_What to produce:_
Look through the records and copy every line in which "return" appears.

_Material supplied:_
========================================

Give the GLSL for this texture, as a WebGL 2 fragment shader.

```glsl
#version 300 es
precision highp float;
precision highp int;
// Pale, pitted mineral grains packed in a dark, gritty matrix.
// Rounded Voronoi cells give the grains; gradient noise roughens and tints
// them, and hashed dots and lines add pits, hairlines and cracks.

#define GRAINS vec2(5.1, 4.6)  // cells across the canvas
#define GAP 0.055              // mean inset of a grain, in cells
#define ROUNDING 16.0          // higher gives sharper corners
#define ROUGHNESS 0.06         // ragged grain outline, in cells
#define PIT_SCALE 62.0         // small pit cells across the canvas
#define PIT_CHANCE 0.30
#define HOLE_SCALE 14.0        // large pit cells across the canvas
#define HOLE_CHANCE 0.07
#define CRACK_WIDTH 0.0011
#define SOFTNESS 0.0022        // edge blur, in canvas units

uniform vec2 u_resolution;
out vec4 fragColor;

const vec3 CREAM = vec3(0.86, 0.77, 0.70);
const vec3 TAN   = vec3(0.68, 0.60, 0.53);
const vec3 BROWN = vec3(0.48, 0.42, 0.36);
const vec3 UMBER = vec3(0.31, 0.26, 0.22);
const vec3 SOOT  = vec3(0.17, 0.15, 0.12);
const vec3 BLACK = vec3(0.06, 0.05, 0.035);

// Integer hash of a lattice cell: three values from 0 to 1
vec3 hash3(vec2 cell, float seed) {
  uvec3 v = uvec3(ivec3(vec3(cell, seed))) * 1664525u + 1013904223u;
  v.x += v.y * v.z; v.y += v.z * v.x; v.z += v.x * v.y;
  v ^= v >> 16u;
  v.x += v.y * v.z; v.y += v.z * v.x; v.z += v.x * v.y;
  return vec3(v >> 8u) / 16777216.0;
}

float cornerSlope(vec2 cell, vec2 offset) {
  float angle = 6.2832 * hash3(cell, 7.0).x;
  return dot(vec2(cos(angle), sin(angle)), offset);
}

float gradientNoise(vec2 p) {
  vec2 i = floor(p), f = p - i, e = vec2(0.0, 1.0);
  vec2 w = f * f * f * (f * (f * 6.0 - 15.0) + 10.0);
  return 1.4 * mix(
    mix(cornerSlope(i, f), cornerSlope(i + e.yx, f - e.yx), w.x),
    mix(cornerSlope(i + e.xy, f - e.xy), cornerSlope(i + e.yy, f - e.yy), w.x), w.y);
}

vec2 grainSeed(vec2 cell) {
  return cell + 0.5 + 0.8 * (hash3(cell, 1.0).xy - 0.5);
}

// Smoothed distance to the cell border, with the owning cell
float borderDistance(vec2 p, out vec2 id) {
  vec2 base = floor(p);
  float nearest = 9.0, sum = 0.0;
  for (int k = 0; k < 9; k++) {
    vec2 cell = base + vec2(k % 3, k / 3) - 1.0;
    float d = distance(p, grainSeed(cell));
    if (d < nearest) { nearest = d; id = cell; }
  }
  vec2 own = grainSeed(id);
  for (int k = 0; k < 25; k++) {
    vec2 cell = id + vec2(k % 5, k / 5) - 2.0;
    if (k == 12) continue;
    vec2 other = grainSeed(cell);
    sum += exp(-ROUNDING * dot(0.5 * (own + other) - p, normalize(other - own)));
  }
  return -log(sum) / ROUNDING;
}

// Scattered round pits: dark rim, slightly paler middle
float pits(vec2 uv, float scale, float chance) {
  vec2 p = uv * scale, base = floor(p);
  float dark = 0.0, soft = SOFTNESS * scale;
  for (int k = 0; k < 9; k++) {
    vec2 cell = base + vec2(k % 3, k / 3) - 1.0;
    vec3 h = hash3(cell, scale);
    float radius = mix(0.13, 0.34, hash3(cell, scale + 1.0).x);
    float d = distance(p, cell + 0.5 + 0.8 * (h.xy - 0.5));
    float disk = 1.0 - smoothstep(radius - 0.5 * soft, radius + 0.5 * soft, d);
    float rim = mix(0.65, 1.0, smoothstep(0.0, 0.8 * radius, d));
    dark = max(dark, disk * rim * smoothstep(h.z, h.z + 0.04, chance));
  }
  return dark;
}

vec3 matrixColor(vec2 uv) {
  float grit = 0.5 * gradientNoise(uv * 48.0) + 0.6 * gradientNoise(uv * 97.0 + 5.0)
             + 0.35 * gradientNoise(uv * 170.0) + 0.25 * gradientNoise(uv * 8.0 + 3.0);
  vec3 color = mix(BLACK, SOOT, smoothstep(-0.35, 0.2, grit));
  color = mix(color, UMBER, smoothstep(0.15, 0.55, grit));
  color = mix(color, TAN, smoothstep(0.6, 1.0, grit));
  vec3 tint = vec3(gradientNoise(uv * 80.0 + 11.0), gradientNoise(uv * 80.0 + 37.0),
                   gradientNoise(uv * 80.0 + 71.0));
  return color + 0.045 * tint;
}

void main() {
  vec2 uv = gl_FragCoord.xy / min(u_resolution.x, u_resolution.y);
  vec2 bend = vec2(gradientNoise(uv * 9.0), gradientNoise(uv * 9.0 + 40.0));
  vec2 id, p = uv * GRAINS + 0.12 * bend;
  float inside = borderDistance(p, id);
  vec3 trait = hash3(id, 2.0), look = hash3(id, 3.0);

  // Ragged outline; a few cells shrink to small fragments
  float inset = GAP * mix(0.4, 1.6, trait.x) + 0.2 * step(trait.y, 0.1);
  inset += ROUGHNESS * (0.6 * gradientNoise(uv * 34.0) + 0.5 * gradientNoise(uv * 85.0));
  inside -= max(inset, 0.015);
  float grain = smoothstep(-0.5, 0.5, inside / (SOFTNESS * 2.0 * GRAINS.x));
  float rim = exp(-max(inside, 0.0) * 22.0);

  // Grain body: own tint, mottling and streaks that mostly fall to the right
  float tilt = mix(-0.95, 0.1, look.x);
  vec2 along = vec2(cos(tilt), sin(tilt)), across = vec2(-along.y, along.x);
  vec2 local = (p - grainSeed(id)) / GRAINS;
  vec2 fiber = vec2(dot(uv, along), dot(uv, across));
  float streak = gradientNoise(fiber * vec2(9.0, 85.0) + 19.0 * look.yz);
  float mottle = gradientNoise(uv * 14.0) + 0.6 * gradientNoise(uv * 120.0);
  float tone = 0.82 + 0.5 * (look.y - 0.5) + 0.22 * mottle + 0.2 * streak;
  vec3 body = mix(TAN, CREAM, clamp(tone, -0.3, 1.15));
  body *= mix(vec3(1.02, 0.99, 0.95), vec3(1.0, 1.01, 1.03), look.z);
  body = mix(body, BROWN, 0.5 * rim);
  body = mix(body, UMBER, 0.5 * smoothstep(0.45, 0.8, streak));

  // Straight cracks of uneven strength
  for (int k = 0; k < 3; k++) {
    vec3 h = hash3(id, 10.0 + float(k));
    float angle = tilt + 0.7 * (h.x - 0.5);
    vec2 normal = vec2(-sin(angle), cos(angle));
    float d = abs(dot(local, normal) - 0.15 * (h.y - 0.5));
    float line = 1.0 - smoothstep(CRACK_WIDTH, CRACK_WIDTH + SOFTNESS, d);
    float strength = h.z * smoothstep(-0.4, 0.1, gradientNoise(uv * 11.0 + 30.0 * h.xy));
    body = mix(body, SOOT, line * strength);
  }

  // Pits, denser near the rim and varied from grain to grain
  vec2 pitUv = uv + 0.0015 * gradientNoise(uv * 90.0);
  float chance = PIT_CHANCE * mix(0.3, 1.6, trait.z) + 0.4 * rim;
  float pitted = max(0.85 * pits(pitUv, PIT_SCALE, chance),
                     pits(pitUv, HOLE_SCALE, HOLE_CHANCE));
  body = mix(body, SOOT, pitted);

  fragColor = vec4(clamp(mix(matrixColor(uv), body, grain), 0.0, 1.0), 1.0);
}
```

========================================

_Your response:_
  return vec3(v >> 8u) / 16777216.0;
  return dot(vec2(cos(angle), sin(angle)), offset);
  return 1.4 * mix(
  return cell + 0.5 + 0.8 * (hash3(cell, 1.0).xy - 0.5);
  return -log(sum) / ROUNDING;
  return dark;
  return color + 0.045 * tint;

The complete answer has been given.